Crepidotus versutus

From Wikipedia, the free encyclopedia
Jump to: navigation, search
Crepidotus versutus
Crepidotus versutus.JPG
Crepidotus versutus growing on rotten wood in northern Saskatchewan, Canada. The dense velvety layer of white hairs (actually fungal hyphae) on the outer surface is characteristic of this species.
Scientific classification
Kingdom: Fungi
Division: Basidiomycota
Class: Agaricomycetes
Order: Agaricales
Family: Crepidotaceae
Genus: Crepidotus
Species: C. versutus
Binomial name
Crepidotus versutus
(Peck) Sacc.
  • Agaricus versutus Peck
  • Crepidotus bresadolae Pilát
  • Crepidotus pubescens Bres.
Crepidotus versutus
View the Mycomorphbox template that generates the following list
Mycological characteristics
gills on hymenium
cap is convex
hymenium attachment is not applicable
lacks a stipe
spore print is reddish-brown
ecology is saprotrophic
edibility: can cause allergic reactions

Crepidotus versutus, commonly known as the evasive agaric,[1] is a species of fungi in the family Crepidotaceae. It is saprobic on wood, like other Crepidotus species, but it can also decompose herbaceous forest litter. The species is characterized by large, punctate, ellipsoid spores, and the white, hairy pileus.

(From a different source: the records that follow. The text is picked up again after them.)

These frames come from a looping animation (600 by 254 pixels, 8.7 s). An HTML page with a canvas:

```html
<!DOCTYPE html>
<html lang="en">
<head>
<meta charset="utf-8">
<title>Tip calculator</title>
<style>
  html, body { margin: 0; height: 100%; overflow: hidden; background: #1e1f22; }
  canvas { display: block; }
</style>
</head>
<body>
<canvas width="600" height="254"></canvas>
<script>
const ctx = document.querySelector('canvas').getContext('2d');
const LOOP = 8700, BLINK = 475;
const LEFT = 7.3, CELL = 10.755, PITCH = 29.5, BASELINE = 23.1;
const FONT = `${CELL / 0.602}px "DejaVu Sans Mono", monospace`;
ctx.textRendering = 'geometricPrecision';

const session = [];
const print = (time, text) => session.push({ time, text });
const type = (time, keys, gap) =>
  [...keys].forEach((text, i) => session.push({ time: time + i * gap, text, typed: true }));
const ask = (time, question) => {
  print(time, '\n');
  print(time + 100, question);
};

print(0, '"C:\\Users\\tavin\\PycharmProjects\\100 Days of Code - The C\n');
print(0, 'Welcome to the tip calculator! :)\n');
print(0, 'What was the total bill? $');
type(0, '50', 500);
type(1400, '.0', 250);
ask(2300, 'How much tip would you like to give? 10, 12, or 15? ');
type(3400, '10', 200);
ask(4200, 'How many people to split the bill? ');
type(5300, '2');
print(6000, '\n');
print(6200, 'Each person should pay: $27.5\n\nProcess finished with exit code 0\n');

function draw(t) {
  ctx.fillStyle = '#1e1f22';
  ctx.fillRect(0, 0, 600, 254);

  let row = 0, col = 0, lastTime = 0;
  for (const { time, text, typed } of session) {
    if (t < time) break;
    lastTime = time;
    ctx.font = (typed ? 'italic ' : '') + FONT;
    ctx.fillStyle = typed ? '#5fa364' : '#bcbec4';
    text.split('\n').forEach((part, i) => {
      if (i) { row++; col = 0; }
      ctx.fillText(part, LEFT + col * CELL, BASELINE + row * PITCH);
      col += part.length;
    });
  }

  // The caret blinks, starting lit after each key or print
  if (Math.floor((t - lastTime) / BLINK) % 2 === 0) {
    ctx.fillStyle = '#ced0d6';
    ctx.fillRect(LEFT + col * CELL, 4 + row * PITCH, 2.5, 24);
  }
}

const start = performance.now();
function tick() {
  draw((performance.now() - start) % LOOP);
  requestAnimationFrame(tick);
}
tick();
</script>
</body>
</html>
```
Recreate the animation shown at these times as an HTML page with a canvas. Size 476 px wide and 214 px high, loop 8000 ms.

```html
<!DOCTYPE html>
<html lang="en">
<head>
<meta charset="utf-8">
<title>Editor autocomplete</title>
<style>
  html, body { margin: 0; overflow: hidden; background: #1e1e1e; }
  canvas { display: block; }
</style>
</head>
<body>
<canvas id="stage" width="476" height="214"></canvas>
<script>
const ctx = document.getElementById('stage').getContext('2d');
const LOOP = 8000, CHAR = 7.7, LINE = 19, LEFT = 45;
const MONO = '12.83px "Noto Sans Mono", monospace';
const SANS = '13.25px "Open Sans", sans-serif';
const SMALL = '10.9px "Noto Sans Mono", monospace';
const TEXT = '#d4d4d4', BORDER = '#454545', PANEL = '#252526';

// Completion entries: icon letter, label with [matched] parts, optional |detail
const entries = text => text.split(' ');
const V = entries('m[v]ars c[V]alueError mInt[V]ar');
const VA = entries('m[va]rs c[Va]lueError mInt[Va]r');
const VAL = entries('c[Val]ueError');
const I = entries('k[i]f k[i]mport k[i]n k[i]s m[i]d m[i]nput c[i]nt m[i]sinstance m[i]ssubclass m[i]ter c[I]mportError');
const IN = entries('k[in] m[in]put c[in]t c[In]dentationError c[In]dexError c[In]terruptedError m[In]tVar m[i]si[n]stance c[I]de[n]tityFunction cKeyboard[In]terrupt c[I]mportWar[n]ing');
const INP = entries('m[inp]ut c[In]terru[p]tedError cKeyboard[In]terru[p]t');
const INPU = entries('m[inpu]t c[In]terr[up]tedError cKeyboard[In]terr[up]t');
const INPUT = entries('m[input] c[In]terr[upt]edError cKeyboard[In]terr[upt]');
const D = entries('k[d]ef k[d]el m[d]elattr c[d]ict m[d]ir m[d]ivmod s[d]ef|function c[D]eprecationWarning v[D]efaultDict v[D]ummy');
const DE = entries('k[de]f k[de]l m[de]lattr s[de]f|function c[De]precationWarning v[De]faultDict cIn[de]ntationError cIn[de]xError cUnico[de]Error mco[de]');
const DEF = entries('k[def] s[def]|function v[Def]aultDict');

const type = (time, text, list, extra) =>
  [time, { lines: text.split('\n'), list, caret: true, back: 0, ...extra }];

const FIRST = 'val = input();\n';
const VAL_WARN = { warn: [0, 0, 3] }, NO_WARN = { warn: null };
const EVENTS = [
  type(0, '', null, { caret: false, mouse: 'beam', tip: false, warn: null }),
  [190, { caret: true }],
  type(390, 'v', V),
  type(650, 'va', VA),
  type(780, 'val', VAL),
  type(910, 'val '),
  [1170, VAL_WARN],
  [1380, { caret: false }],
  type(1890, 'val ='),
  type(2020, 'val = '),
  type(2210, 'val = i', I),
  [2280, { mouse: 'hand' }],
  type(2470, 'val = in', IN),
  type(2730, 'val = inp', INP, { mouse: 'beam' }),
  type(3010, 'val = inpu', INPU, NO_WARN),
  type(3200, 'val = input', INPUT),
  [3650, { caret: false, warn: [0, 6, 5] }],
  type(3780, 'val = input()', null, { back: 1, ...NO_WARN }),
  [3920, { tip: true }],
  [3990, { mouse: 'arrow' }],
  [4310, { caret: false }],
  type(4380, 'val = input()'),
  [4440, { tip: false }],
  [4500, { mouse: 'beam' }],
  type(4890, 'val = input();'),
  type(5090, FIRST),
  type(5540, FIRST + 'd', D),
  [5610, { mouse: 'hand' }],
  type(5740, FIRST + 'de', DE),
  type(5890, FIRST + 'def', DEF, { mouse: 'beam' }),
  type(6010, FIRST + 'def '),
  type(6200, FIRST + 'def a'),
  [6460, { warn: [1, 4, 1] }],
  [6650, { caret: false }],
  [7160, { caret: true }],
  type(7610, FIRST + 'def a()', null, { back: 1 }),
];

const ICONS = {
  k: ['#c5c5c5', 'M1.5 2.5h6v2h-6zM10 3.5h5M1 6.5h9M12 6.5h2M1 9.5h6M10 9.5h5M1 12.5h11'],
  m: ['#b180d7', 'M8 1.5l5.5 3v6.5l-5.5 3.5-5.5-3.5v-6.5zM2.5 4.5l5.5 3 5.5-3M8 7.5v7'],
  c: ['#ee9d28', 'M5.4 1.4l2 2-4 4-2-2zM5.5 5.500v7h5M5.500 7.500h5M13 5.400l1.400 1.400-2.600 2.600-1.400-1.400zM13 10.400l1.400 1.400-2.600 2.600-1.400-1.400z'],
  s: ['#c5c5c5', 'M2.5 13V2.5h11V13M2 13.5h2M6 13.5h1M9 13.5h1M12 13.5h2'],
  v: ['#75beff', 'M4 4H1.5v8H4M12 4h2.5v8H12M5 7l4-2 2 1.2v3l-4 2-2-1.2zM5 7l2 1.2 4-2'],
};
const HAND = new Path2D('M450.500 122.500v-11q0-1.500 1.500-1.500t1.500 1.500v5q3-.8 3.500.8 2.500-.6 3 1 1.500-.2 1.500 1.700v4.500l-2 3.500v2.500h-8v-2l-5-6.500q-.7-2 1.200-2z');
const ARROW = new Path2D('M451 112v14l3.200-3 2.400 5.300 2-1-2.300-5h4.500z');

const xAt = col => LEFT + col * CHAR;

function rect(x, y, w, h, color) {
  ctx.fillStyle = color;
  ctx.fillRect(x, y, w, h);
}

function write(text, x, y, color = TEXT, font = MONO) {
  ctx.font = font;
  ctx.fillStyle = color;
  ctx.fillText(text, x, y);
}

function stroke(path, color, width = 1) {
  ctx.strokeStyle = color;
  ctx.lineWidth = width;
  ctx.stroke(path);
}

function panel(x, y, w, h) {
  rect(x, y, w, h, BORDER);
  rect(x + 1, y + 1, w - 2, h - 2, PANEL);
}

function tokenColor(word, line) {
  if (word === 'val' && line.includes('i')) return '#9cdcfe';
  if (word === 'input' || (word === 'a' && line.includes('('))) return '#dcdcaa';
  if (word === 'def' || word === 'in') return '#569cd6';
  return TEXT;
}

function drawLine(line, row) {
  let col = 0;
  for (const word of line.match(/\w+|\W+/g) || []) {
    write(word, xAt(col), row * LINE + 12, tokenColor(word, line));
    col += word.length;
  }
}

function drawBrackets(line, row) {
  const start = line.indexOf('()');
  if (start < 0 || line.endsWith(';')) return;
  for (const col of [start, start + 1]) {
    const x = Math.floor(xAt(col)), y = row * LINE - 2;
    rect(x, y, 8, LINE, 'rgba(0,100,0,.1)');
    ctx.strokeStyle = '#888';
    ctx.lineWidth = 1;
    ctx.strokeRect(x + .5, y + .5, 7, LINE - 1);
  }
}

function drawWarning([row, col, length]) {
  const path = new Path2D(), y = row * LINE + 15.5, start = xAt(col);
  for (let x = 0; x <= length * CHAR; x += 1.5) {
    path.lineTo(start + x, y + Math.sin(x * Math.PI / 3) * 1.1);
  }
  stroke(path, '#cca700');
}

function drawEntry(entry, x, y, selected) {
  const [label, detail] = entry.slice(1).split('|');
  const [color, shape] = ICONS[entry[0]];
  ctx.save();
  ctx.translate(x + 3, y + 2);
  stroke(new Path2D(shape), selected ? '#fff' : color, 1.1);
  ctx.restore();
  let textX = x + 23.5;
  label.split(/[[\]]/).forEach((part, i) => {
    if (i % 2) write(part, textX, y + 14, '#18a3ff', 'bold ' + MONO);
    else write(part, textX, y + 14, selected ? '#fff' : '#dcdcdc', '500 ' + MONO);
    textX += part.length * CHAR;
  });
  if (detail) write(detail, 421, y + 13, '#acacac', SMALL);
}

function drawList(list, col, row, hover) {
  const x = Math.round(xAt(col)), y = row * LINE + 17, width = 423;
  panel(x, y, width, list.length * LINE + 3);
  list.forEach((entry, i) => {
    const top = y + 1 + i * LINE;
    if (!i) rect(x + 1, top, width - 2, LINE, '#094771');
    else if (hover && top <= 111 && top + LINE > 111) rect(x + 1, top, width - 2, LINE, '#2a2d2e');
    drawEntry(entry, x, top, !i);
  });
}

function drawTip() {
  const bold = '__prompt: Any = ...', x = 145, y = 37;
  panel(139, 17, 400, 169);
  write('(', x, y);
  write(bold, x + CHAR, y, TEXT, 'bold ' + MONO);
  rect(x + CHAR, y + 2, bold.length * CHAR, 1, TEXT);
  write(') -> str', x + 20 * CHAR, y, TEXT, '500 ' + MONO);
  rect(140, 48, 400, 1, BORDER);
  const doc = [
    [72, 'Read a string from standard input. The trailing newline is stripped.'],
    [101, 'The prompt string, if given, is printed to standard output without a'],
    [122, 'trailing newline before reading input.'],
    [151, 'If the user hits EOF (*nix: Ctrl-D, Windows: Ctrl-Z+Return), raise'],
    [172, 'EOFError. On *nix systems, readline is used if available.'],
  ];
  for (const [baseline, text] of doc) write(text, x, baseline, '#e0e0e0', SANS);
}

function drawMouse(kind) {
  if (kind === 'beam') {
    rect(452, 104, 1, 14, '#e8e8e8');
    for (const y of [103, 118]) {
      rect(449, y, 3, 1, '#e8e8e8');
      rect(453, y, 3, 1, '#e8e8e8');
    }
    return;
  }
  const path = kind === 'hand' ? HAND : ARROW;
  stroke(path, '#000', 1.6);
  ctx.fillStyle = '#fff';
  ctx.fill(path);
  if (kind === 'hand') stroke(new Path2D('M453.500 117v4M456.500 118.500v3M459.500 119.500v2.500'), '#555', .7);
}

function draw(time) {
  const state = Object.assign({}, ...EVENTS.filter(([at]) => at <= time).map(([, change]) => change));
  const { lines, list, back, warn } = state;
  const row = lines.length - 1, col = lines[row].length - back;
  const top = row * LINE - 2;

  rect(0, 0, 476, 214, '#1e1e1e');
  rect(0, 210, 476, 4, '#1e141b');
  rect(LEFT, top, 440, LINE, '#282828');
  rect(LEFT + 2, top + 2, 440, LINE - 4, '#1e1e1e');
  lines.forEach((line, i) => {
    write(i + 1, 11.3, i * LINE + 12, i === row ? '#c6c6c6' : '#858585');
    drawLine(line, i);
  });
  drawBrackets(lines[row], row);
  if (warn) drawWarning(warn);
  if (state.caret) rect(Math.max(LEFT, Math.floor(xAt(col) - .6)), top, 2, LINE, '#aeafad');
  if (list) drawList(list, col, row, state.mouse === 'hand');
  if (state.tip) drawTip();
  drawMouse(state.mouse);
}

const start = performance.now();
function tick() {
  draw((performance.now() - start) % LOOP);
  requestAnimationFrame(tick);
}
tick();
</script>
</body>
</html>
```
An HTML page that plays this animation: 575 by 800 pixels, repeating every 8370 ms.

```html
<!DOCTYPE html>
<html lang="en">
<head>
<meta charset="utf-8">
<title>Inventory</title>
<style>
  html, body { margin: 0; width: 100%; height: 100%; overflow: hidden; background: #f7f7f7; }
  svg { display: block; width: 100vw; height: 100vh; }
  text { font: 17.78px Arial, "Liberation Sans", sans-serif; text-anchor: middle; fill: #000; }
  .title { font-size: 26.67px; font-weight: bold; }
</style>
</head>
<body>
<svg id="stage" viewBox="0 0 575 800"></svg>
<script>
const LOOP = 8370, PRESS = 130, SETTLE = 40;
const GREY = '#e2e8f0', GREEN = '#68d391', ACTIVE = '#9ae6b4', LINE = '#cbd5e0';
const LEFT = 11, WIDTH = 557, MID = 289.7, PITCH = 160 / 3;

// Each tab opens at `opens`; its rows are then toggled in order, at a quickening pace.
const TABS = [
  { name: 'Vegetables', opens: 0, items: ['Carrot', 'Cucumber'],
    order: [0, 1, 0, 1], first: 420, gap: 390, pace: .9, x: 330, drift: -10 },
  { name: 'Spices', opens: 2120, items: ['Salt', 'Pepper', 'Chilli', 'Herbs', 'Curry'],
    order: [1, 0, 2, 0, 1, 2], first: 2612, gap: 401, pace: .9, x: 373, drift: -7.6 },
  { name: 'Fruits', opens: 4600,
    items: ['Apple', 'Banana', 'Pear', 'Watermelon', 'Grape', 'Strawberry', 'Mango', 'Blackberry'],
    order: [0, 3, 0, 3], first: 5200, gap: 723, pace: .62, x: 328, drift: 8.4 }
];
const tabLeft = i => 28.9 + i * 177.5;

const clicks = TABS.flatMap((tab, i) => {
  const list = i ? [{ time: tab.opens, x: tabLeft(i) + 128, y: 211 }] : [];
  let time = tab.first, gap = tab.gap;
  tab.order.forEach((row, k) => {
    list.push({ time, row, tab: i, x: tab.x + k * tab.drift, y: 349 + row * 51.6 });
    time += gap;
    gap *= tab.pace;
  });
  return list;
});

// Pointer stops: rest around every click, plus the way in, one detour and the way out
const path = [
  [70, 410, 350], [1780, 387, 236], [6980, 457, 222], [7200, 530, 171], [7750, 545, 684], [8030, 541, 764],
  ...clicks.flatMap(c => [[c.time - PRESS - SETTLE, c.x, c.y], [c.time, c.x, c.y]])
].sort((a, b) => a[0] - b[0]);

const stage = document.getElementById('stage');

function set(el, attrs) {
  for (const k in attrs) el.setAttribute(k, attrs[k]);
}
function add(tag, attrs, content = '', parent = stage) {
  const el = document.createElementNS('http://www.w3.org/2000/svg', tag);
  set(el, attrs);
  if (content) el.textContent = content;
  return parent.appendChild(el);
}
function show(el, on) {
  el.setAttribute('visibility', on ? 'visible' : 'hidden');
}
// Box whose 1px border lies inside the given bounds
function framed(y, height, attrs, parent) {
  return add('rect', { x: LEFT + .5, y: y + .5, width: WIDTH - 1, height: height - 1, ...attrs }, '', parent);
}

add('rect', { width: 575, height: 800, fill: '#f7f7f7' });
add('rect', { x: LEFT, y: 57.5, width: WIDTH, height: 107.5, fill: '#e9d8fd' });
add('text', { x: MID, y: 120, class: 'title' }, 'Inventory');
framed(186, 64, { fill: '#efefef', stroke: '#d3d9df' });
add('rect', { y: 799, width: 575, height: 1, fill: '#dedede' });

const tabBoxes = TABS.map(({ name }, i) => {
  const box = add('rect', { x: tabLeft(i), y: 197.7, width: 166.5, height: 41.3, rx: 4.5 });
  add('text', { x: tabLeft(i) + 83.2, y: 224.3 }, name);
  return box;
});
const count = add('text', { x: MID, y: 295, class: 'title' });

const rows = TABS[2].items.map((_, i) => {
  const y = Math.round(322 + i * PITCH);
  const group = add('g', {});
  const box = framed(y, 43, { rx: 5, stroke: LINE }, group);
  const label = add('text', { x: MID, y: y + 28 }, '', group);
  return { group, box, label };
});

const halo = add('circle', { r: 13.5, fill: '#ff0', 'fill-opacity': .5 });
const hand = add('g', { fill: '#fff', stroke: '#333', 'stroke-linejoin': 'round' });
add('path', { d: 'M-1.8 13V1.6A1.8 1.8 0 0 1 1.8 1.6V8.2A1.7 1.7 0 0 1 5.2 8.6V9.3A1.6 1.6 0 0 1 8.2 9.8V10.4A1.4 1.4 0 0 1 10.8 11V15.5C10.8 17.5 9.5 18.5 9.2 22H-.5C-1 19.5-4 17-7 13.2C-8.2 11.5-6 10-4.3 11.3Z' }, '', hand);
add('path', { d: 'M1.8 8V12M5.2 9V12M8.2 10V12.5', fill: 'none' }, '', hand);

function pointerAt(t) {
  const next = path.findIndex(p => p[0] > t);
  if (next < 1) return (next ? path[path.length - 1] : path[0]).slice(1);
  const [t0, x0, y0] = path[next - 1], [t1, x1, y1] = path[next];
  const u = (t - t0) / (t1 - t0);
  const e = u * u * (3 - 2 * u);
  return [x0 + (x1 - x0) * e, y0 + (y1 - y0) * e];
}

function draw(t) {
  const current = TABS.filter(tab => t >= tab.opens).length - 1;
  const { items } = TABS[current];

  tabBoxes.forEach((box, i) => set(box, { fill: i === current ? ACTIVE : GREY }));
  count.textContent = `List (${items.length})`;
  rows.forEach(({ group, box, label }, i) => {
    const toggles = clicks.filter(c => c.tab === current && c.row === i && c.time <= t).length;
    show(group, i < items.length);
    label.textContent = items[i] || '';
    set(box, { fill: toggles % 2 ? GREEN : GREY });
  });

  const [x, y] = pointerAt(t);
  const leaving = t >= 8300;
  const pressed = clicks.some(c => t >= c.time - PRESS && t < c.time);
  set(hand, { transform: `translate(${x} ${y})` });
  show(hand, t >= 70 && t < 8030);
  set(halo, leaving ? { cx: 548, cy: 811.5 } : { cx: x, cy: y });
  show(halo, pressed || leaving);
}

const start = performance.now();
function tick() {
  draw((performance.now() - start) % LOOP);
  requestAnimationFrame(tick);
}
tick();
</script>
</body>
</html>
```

The specific epithet versutus is derived from the Latin word versut (clever), which may be a reference to the ability of the fungus to correctly orient itself for growth depending on the position of its growing surface.[2] The basionym of this species is Agaricus versutus Peck 1878.[3] Older, obsolete synonyms include Crepidotus bresadolae and Crepidotus pubescens.


The pileus is typically 5–14 mm in diameter, initially resupinate, then later turned up. It is attached dorsally or laterally to the substrate. Fan- or kidney-shaped, it is dry, white, and covered with a layer of soft hairs which may or may not be matted. The outer edge is rolled slightly inwards. The context is thin, soft, and white. Both the odor and taste of this mushroom are mild.

The gills radiate from an eccentric or lateral point of attachment, medium broad, and tend to swell in the middle. The gill spacing is sub-distant, with many short gills (lamellulae) that do not reach the attachment point. The gills are initially white, then later tinged a rusty-brown color. The spore print is cinnamon-brown in color.[4]

This species has no stipe, although it may have a small tubercle attaching it to its growing surface.

Microscopic features[edit]

The basidiospores are 7–11 x 4.5–6 µm in size, ellipsoid in shape, marked with very small spots, and yellowish to yellowish-brown under microscopic view. Basidia are 27–32 x 6–7 µm and 4-spored. Pleurocystidia are absent. The cheilocystidia are 22–63 x 3–12 µm, cylindric, and either swelling in the middle, or bottle-shaped. The gill trama are interwoven or at times subparallel, the hyphae 4–7 µm in diameter. The generative tissue below the hymenium (subhymenium) is arranged in a parallel fashion. The cuticle (the outer layer of the fruiting body) is made of dense interwoven hyphae, connected to a tuft of colorless, long, slender (2.5–5 µm diameter) hyphae. There are no clamp connections in the epicuticular hyphae, but there are on the hyphae of the tomentum at the base of the pileus.

(Description adapted from Hesler & Smith, 1965[5])

Habitat and distribution[edit]

This species may usually be found on the bark of deciduous wood in damp, shaded places. In the Pacific Northwest, it is known to grow on Abies, Acer and Populus trees.[6]

Similar species[edit]

Crepidotus applanatus, the so-called "flat crep", is larger, with a shell-shaped cap, more closely spaced gills, and has conspicuous white mycelial threads at the point of attachment.[4] C. herbarum has smaller spores and a pale-yellowish spore print.


  1. ^ Annual Report of the Trustees of the ... - Google Book Search. Retrieved 2008-12-27. 
  2. ^ Roody, William C. (2003). Mushrooms of West Virginia and the Central Appalachians. Lexington, Ky: University Press of Kentucky. p. 19. ISBN 0-8131-9039-8.  Google Books
  3. ^ Peck CH. (1878). Annual Report of the New York state Museum. 30: 70.
  4. ^ a b Sundberg, Walter; Bessette, Alan (1987). Mushrooms: A Quick Reference Guide to Mushrooms of North America (Macmillan Field Guides). New York: Collier Books. p. 54. ISBN 0-02-063690-3. 
  5. ^ Hesler LR, Smith AH. (1965). North American Species of Crepidotus. Hafner Publishing Company: New York, NY. 168 p. + 18 pl.
  6. ^ "Pacific Northwest Fungi Database". Retrieved 2008-12-27. 

External links[edit]